I was on the isle, and on the other side of the isle was a Road Warrior amateur. I couldn’t believe how out of place he was. For instance, he did not immediately shut off his phone when told to, nor did he shut down his laptop as quickly as he should have, and he had the audacity to not put his tray table up right before take-off. I enjoyed hearing the flight attendant scold him for it. When his little display of civil disobedience had been caught, I heard a vague, “Ha-ha!” in the voice of Nelson from the Simpsons sound off in my brain.
No, this guy was a rookie, and what’s more, after quickly sizing him up, I wanted nothing to do with him. In short, if he didn’t have the wherewithal to put up his tray table before take-off, what possible value could he provide to me? I was getting set to move into my writing zone, and he was getting set to figure out how to buckle his seat belt. It was a mental mismatch. If he were a fish I caught, I would have thrown him back.
But then something happened. After he got nabbed for his tray table the knucklehead thought he could do a little work on his laptop while we waited patiently in line to takeoff. It was pathetic so rather than wait for him to get blasted again, I saved him the trouble and told him to put it away until we were airborne and they gave us the signal.
He thanked me, and I rolled my eyes when he wasn’t looking. He asked me what I did for a living, and I rolled them again. “I have some writing to do in a few minutes, and I’m getting into a zone” I barked in a perturbed voice to myself… but I answered him and threw out the obligatory question or two back to him.
He wasn’t such a knucklehead after all. The more I talked to him, the more interested I became. This wasn’t a knucklehead – this was a doctor… a doctor who had invented a promised approach to helping people with pancreatic cancer. When I told him I was under the impression there was no cure for that type of cancer, he smiled and said, “there is now.”

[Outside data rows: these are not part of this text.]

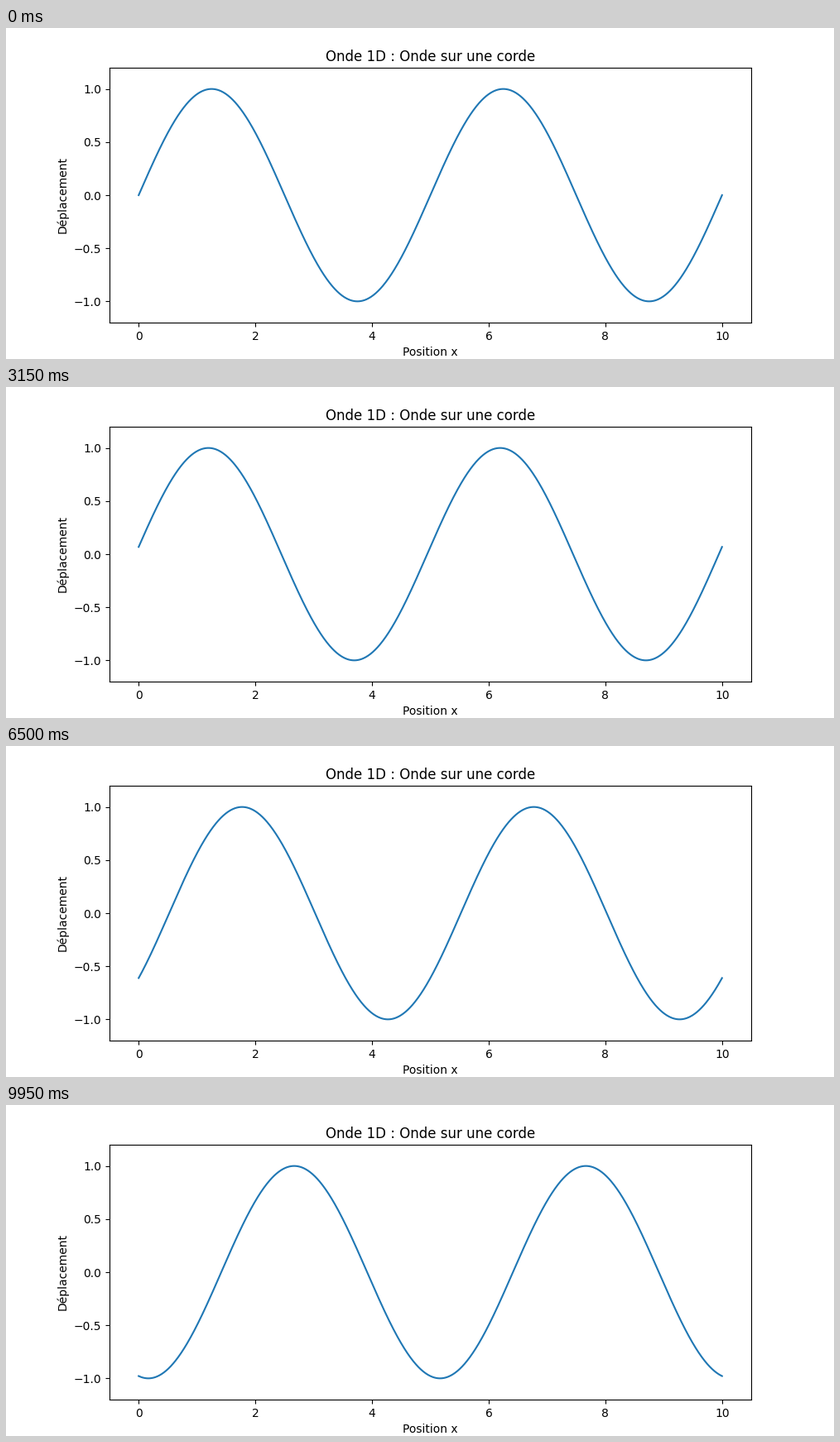
Animation, 1000 px wide and 400 px high, one loop 10 s. Source, as a matplotlib script:

```python
import numpy as np
import matplotlib.pyplot as plt
from matplotlib.animation import FuncAnimation

FRAMES = 200
INTERVAL = 50  # ms
WAVELENGTH = 5
OMEGA = 2 * np.pi

x = np.linspace(0, 10, 1000)
times = np.linspace(0, 2 * np.pi, FRAMES)


def wave(t):
    return np.sin(2 * np.pi / WAVELENGTH * x - OMEGA * t)


fig, ax = plt.subplots(figsize=(10, 4), dpi=100)
line, = ax.plot(x, wave(0))
ax.set_xlim(-0.5, 10.5)
ax.set_ylim(-1.2, 1.2)
ax.set_title("Onde 1D : Onde sur une corde")
ax.set_xlabel("Position x")
ax.set_ylabel("Déplacement")


def update(frame):
    line.set_ydata(wave(times[frame]))
    return line,


anim = FuncAnimation(fig, update, frames=FRAMES, interval=INTERVAL,
                     repeat=True, repeat_delay=0, blit=False)
plt.show()
```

He wasn’t just a doctor, he was a serial entrepreneur. He had patents all over the place, had also developed a new treatment for prostate cancer, written a book on the procedure, and promised to send me one after I eagerly gave him my card.
He wasn’t just a serial entrepreneur, he was fascinating. He just finished taking a lengthy boat mechanics certification program with his autistic son, (who passed I might add), so they could work on the boat he was now living on in Sarasota, Florida.

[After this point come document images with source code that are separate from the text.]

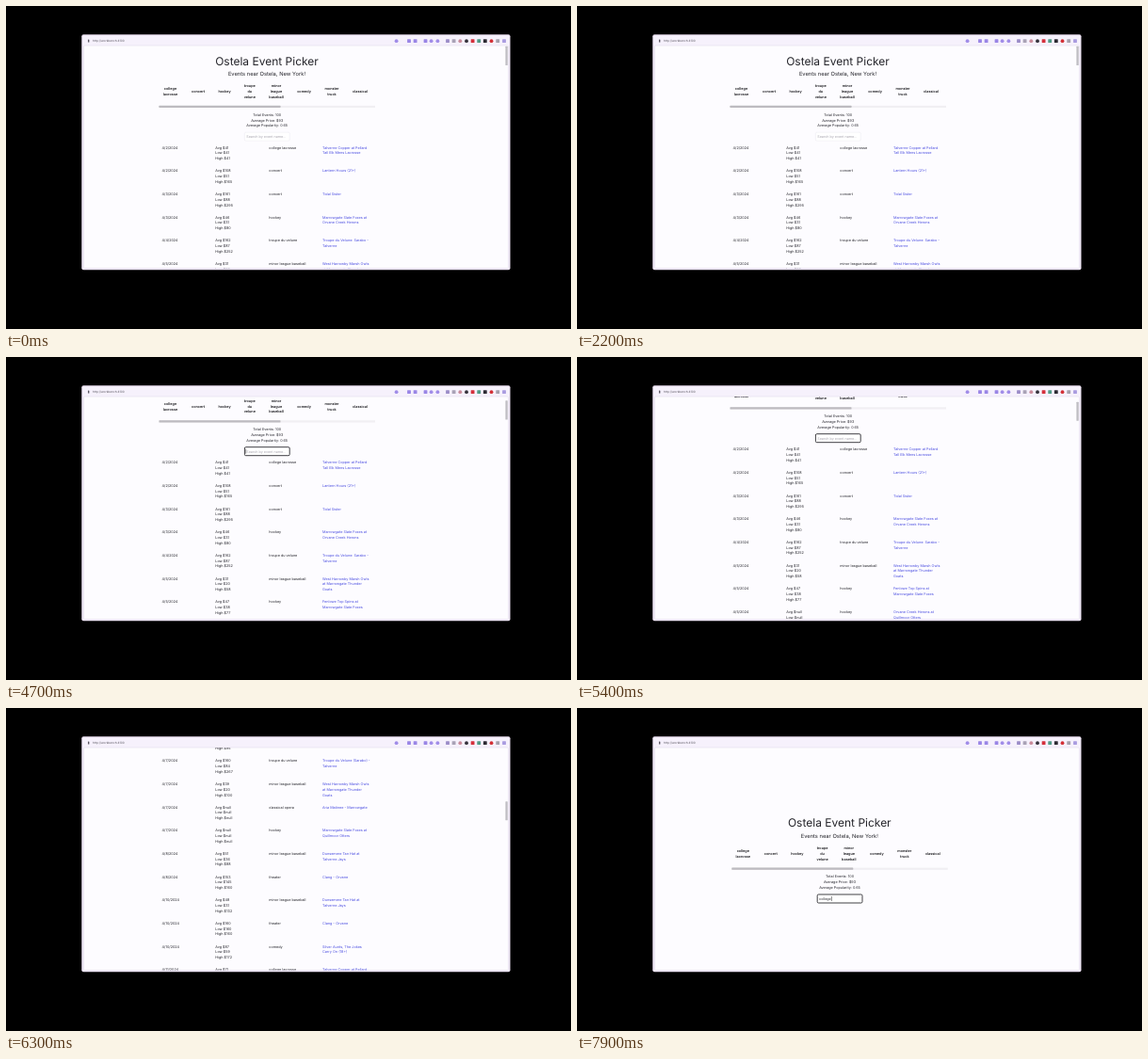
Animation, 600 px wide and 343 px high, one loop 8000 ms. Source, as an HTML page:

```html
<!DOCTYPE html>
<html lang="en">
<head>
<meta charset="utf-8">
<title>Event list</title>
<style>
  html, body { margin: 0; width: 100%; height: 100%; overflow: hidden; background: #000; }
  svg { display: block; width: 100%; height: 100%; }
  text { font: 400 3.78px Inter, "Open Sans", sans-serif; fill: #24242a; text-rendering: geometricPrecision; white-space: pre; }
  .mid { text-anchor: middle; }
  .title { font-size: 12px; }
  .sub { font-size: 5.78px; }
  .head { font-weight: 600; fill: #1a1a1e; }
  .link { fill: #4a4de0; }
  .url { font-size: 3.15px; fill: #55525c; }
  .field { font-size: 3.7px; }
</style>
</head>
<body>
<svg id="stage" viewBox="0 0 600 343">
  <defs>
    <clipPath id="view"><rect x="82.5" y="42" width="451" height="236.6"/></clipPath>
  </defs>
  <rect width="600" height="343"/>
  <rect x="80.3" y="30.3" width="455.2" height="250" rx="2" fill="#e7dcee"/>
  <rect x="81.2" y="31.2" width="453.4" height="248.2" rx="1.5" fill="#f6f1fc"/>
  <rect x="82.5" y="42" width="451" height="236.6" rx="1" fill="#fdfcff" stroke="#ddd5e6" stroke-width=".5"/>
  <g id="bar"></g>
  <g clip-path="url(#view)">
    <g id="page"></g>
    <rect id="thumb" x="530.4" width="2.3" rx=".5" fill="#bfbdc3"/>
  </g>
</svg>
<script>
const NS = "http://www.w3.org/2000/svg";
const LOOP = 8000, STEP = 100;
const ROW_TOP = 151.7, PITCH = 24.66, LINE = 5.8;
const VIEW_TOP = 42, VIEW_H = 237, TOTAL = 100;
const $ = id => document.getElementById(id);

function add(parent, tag, attrs, content) {
  const el = document.createElementNS(NS, tag);
  for (const k in attrs) el.setAttribute(k, attrs[k]);
  if (content !== undefined) el.textContent = content;
  parent.appendChild(el);
  return el;
}
const write = (parent, x, y, content, cls = "") => add(parent, "text", { x, y, class: cls }, content);
const lines = (parent, x, y, list, cls) => list.forEach((s, i) => write(parent, x, y + i * LINE, s, cls));

// Toolbar
const bar = $("bar");
add(bar, "rect", { x: 87, y: 35.6, width: 1.4, height: 3, rx: .4, fill: "#5a5662" });
write(bar, 92, 38.3, "http://workbench:4100", "url");
const square = (x, fill) => add(bar, "rect", { x: x - 1.9, y: 35.3, width: 3.8, height: 3.8, rx: .5, fill });
const circle = (x, fill) => add(bar, "circle", { cx: x, cy: 37.2, r: 1.9, fill });
[428, 434.6, 445.5].forEach(x => square(x, "#9a86e6"));
[414.6, 451.6, 458.4].forEach(x => circle(x, "#a08ce8"));
square(469, "#9b8cc8");
square(475.6, "#a9a2b6");
circle(482.3, "#c98a9a");
circle(489, "#33303a");
square(495.6, "#d5303c");
square(502.2, "#4f9a86");
square(508.8, "#2c2a33");
circle(515.5, "#d32f35");
square(522.2, "#a5a0ad");
square(529, "#a99be0");

// Page head
const page = $("page");
write(page, 277, 62.6, "Ostela Event Picker", "title mid");
write(page, 277, 74.2, "Events near Ostela, New York!", "sub mid");
const heads = [
  [174.5, "college lacrosse"], [204, "concert"], [232, "hockey"], [258.8, "troupe du velune"],
  [287, "minor league baseball"], [316.5, "comedy"], [346, "monster truck"], [376, "classical"]
];
for (const [x, label] of heads) {
  const words = label.split(" ");
  lines(page, x, 92.1 - (words.length - 1) * LINE / 2, words, "head mid");
}
add(page, "rect", { x: 162.5, y: 105.8, width: 229.5, height: 2.2, fill: "#f1eff3" });
add(page, "rect", { x: 162.5, y: 105.8, width: 129, height: 2.2, rx: .5, fill: "#bdbbc0" });

const marks = [[261.3, 33], [259.6, 35], [255, 28]].map(([x, width], i) =>
  add(page, "rect", { x, y: 112.5 + i * LINE, width, height: LINE, fill: "#e6a6ac" }));
lines(page, 277.2, 116.7, ["Total Events: 100", "Average Price: $93", "Average Popularity: 0.65"], "mid");

const box = add(page, "rect", { x: 253.4, y: 134.2, width: 47.8, height: 9, rx: 1.3, fill: "#fff" });
const hint = write(page, 255.3, 140, "Search by event name...", "field");
hint.style.fill = "#a9a6b0";
const typed = write(page, 255.3, 140, "", "field");
const caret = add(page, "rect", { y: 136.2, width: .5, height: 5, fill: "#222" });

// Event rows: day, average, low, high, kind, name
const FOXES = "Marrowgate Slate Foxes", TROUPE = "troupe du velune", BALL = "minor league baseball";
const OWLS = "West Harrowby Marsh Owls|at Marrowgate Thunder|Goats";
const JAYS = "Dunsemere Tan Hat at|Talverne Jays";
const CLANG = "Clang - Orvane";
const first = [
  [2, 41, 41, 41, "college lacrosse", "Talverne Copper at Pellard|Tall Elk Mens Lacrosse"],
  [2, 108, 51, 165, "concert", "Lantern Hours (21+)"],
  [3, 161, 88, 295, "concert", "Tidal Sister"],
  [3, 46, 31, 80, "hockey", FOXES + " at|Orvane Creek Herons"],
  [4, 162, 87, 252, TROUPE, "Troupe du Velune: Sarabo -|Talverne"],
  [5, 31, 20, 58, BALL, OWLS],
  [5, 47, 38, 77, "hockey", "Fenlowe Top Spins at|" + FOXES],
  [5, null, null, null, "hockey", "Orvane Creek Herons at|Quillmoor Otters"]
];
const later = [
  [7, 160, 84, 267, TROUPE, "Troupe du Velune (Sarabo) -|Talverne"],
  [7, 39, 20, 100, BALL, OWLS],
  [7, null, null, null, "classical opera", "Aria Matinee - Marrowgate"],
  [7, null, null, null, "hockey", FOXES + " at|Quillmoor Otters"],
  [8, 51, 36, 88, BALL, JAYS],
  [8, 153, 145, 160, "theater", CLANG],
  [10, 48, 31, 132, BALL, JAYS],
  [10, 160, 160, 160, "theater", CLANG],
  [10, 87, 59, 172, "comedy", "Silver Aunts, The Jokes|Carry On (18+)"]
];
function filler(i) {
  const [, , , , kind, name] = first[(i * 5 + 2) % 8];
  const low = 20 + i * 17 % 43;
  const day = i > 29 ? 11 : i < 10 ? 5 : i < 16 ? 6 : 7;
  return [day, low + 14, low, i === 20 ? 95 : low + 40, kind, name];
}
const rows = Array.from({ length: 34 }, (_, i) => {
  const [day, avg, low, high, kind, name] = first[i] || later[i - 21] || filler(i);
  const g = add(page, "g", {});
  write(g, 165.6, 0, `4/${day}/2024`);
  lines(g, 222.3, 0, [`Avg $${avg}`, `Low $${low}`, `High $${high}`]);
  write(g, 279.3, 0, kind);
  lines(g, 336, 0, name.split("|"), "link");
  return { g, name: name.toLowerCase() };
});

// Time and page offset
const stops = [[4000, 0], [4700, 38.5], [5400, 52.5], [6300, 612.3], [6900, 0]];
function scrollAt(t) {
  for (let i = 1; i < stops.length; i++) {
    const [t0, a] = stops[i - 1], [t1, b] = stops[i];
    if (t >= t0 && t < t1) {
      const p = (t - t0) / (t1 - t0);
      return a + (b - a) * p * p * (3 - 2 * p);
    }
  }
  return 0;
}
const queries = ["c", "co", "coll", "colle", "college"];
const show = (el, on) => el.setAttribute("display", on ? "inline" : "none");

function draw(t) {
  const focus = t >= 4100;
  const query = t < 7500 ? "" : queries[Math.floor((t - 7500) / STEP)];
  const scroll = scrollAt(t);

  let count = 0;
  for (const { g, name } of rows) {
    const hit = name.includes(query);
    show(g, hit);
    if (hit) g.setAttribute("transform", `translate(0 ${ROW_TOP + PITCH * count++})`);
  }

  // Short lists sit in the middle and need no scrollbar.
  const drop = Math.max(0, 63.8 - count * PITCH / 2);
  page.setAttribute("transform", `translate(${drop ? 1.8 : 0} ${drop - scroll})`);
  const full = ROW_TOP - VIEW_TOP + PITCH * (query ? count : TOTAL);
  show($("thumb"), !drop);
  $("thumb").setAttribute("y", VIEW_TOP + .8 + scroll * VIEW_H / full);
  $("thumb").setAttribute("height", Math.min(VIEW_H, VIEW_H * VIEW_H / full) - 1.6);

  const selecting = t >= 3600 && t < 4100;
  marks.forEach(m => show(m, selecting));
  marks[2].setAttribute("width", t < 3700 ? 28 : t < 3900 ? 39 : 20);

  box.setAttribute("stroke", focus ? "#2c2b30" : "#e6e3ea");
  box.setAttribute("stroke-width", focus ? .9 : .4);
  show(hint, !query);
  typed.textContent = query;
  show(caret, focus && (query || Math.floor((t - 4100) / 200) % 2));
  caret.setAttribute("x", query ? 255.5 + typed.getComputedTextLength() : 254.6);
}

function tick() {
  draw(Math.floor(performance.now() % LOOP / STEP) * STEP);
  requestAnimationFrame(tick);
}
tick();
</script>
</body>
</html>
```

This guy may have had trouble figuring out when to turn his phone and computer off, and how to stow a tray table, but he was a person of quality. When he took my card, he made me promise that when I received his book I’d keep it in a safe place. As he put it, “That book might save your life, or the life of someone you hold near to your heart.”

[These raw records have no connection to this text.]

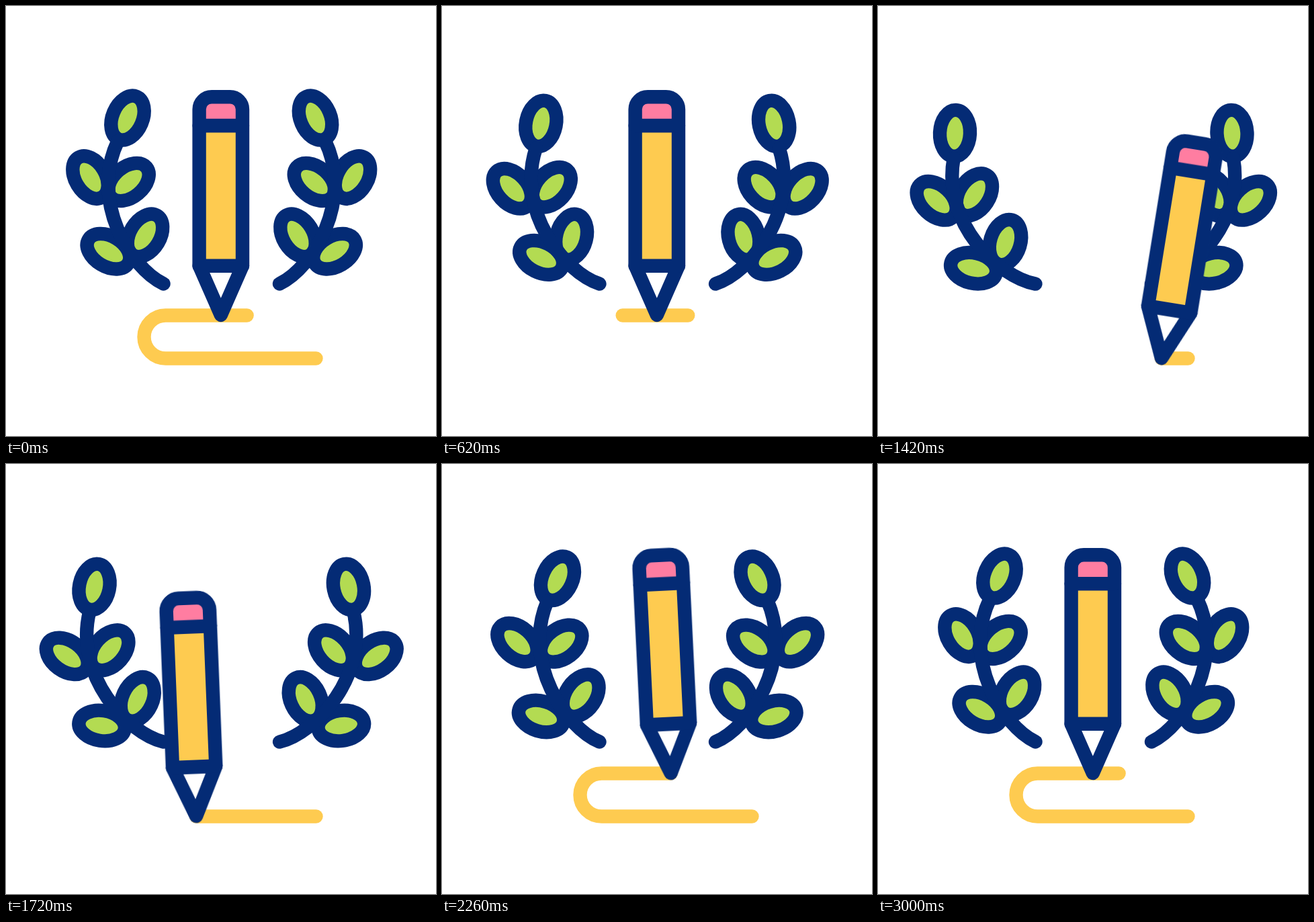
An HTML page for the animation above (3220 ms loop, 640 by 640 pixels).

```html
<!DOCTYPE html>
<html lang="en">
<head>
<meta charset="utf-8">
<title>Pencil and laurel</title>
<style>
  @property --tail { syntax: "<length>"; inherits: false; initial-value: 0px; }
  @property --head { syntax: "<length>"; inherits: false; initial-value: 0px; }

  :root {
    --navy: #042b75;
    --yellow: #fecb50;
    --green: #b3db52;
    --pink: #ff7da1;
    --loop: 3.22s cubic-bezier(.3333, 0, .6667, 1) infinite;
  }
  html, body { margin: 0; width: 100%; height: 100%; overflow: hidden; background: #fff; }
  svg {
    display: block; width: 100%; height: 100%;
    fill: none; stroke: var(--navy); stroke-width: 20.4;
    stroke-linecap: round; stroke-linejoin: round;
  }

  /* Laurel branches: the whole branch sways, each leaf flaps on its base */
  .branch { transform-origin: 235px 414px; animation: sway var(--loop); }
  .leaf { fill: var(--green); transform-origin: 0 0; animation: flap var(--loop); }
  @keyframes sway {
    0%, 80.745%, 100% { rotate: 0deg; }
    40.373% { rotate: -15.7deg; }
  }
  @keyframes flap {
    0%, 77.64%, 100% { rotate: 0deg; }
    15.528% { rotate: var(--a); }
    31.056% { rotate: var(--b); }
    46.584% { rotate: var(--c); }
    62.112% { rotate: var(--d); }
  }

  /* Strokes showing only the part between tail and head */
  .trim {
    stroke: var(--yellow);
    stroke-dasharray: max(0px, calc(var(--head) - var(--tail))) 999px;
    stroke-dashoffset: calc(-1 * var(--tail));
  }
  .line { animation: line-tail var(--loop), line-head var(--loop), line-show var(--loop); }
  @keyframes line-tail {
    0% { --tail: 0px; }
    27.95%, 37.267% { --tail: 461px; }
    37.268%, 100% { --tail: 0px; }
  }
  @keyframes line-head {
    0% { --head: 445.5px; }
    37.267% { --head: 460px; }
    37.268% { --head: 0px; }
    74.534%, 80.745% { --head: 444px; }
    93.168%, 100% { --head: 445.5px; }
  }
  @keyframes line-show {
    0%, 37.3% { opacity: 1; animation-timing-function: step-end; }
    27.75% { opacity: 0; animation-timing-function: step-end; }
    100% { opacity: 1; }
  }
  .spark { animation: spark-tail var(--loop), spark-head var(--loop), spark-show var(--loop); }
  @keyframes spark-tail {
    0%, 76.398% { --tail: 0px; }
    83.54%, 100% { --tail: 42px; }
  }
  @keyframes spark-head {
    0%, 74.534% { --head: 0px; }
    80.745%, 100% { --head: 42px; }
  }
  @keyframes spark-show {
    0%, 83.5% { opacity: 0; animation-timing-function: step-end; }
    74.6% { opacity: 1; animation-timing-function: step-end; }
    100% { opacity: 0; }
  }

  /* Pencil: its tip is the origin and follows the written line */
  .pencil {
    offset-path: path("M319.8 460.4L461.5 524.5H237.5A32 32 0 0 1 237.5 460.5H357H319.8");
    offset-rotate: 0deg;
    offset-anchor: 0 0;
    transform-origin: 0 0;
    animation: write var(--loop);
  }
  .tilt { transform-origin: 0 0; animation: tilt var(--loop); }
  @keyframes write {
    0%, 21.739% { offset-distance: 0px; }
    37.267% { offset-distance: 155.5px; }
    74.534%, 80.745% { offset-distance: 599.5px; }
    93.168%, 100% { offset-distance: 636.7px; }
  }
  @keyframes tilt {
    0%, 21.739% { rotate: 0deg; }
    31.056%, 41.615% { rotate: 10deg; }
    62.112% { rotate: -10deg; }
    74.534%, 100% { rotate: 0deg; }
  }
</style>
</head>
<body>
<svg viewBox="0 0 640 640">
  <g id="left">
    <g class="branch">
      <g transform="translate(167.5 198.3) rotate(23)">
        <ellipse class="leaf" cy="-34.5" rx="22.5" ry="34.5" style="--a:-6.5deg;--b:8.5deg;--c:-6deg;--d:9deg"/>
      </g>
      <g transform="translate(143.3 284.6) rotate(-31)">
        <ellipse class="leaf" cy="-34.5" rx="22.5" ry="34.5" style="--a:.9deg;--b:-31deg;--c:1.6deg;--d:-29.5deg"/>
      </g>
      <g transform="translate(156.1 284.2) rotate(50)">
        <ellipse class="leaf" cy="-34.5" rx="22.5" ry="34.5" style="--a:-2.7deg;--b:11.3deg;--c:-2.6deg;--d:11.6deg"/>
      </g>
      <g transform="translate(189.2 371) rotate(31)">
        <ellipse class="leaf" cy="-34.5" rx="22.5" ry="34.5" style="--a:-13deg;--b:11.7deg;--c:.5deg;--d:12.6deg"/>
      </g>
      <g transform="translate(182 383) rotate(-59)">
        <ellipse class="leaf" cy="-34.5" rx="22.5" ry="34.5" style="--a:7.4deg;--b:-21.2deg;--c:-1.2deg;--d:-24.4deg"/>
      </g>
      <path d="M234.5 413.5C185 390 124 290 166.5 201"/>
    </g>
  </g>
  <g id="right" transform="translate(641.5 0) scale(-1 1)"></g>

  <path class="trim line" d="M461.5 524.5H237.5A32 32 0 0 1 237.5 460.5H380"/>

  <path class="trim spark" d="M357.3 99V57"/>
  <path class="trim spark" d="M290 130.1L254.2 108.2"/>
  <path class="trim spark" d="M424 129L459 105.5"/>

  <g class="pencil">
    <g class="tilt">
      <path fill="#fff" d="M-32.2 -73.7L0 -.4L32.2 -73.7Z"/>
      <path fill="var(--yellow)" d="M-32.2 -282.4H32.2V-73.7H-32.2Z"/>
      <path fill="var(--pink)" d="M-32.2 -282.4V-306.6A18.6 18.6 0 0 1 -13.6 -325.2H13.6A18.6 18.6 0 0 1 32.2 -306.6V-282.4Z"/>
    </g>
  </g>
</svg>
<script>
  // The right branch mirrors the left one.
  const branch = document.querySelector(".branch");
  document.getElementById("right").append(branch.cloneNode(true));
</script>
</body>
</html>
```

I wonder how many people we size up in business, on a plane, on a train, at the PTA, in our houses of worship, and in so many other venues with little to no real information. Maybe they look, or sound like someone we used to know, or maybe they don’t put up their tray table when they should. I know that I for one will be keeping my assumptions in check, and my eyes and ears open. You just never know…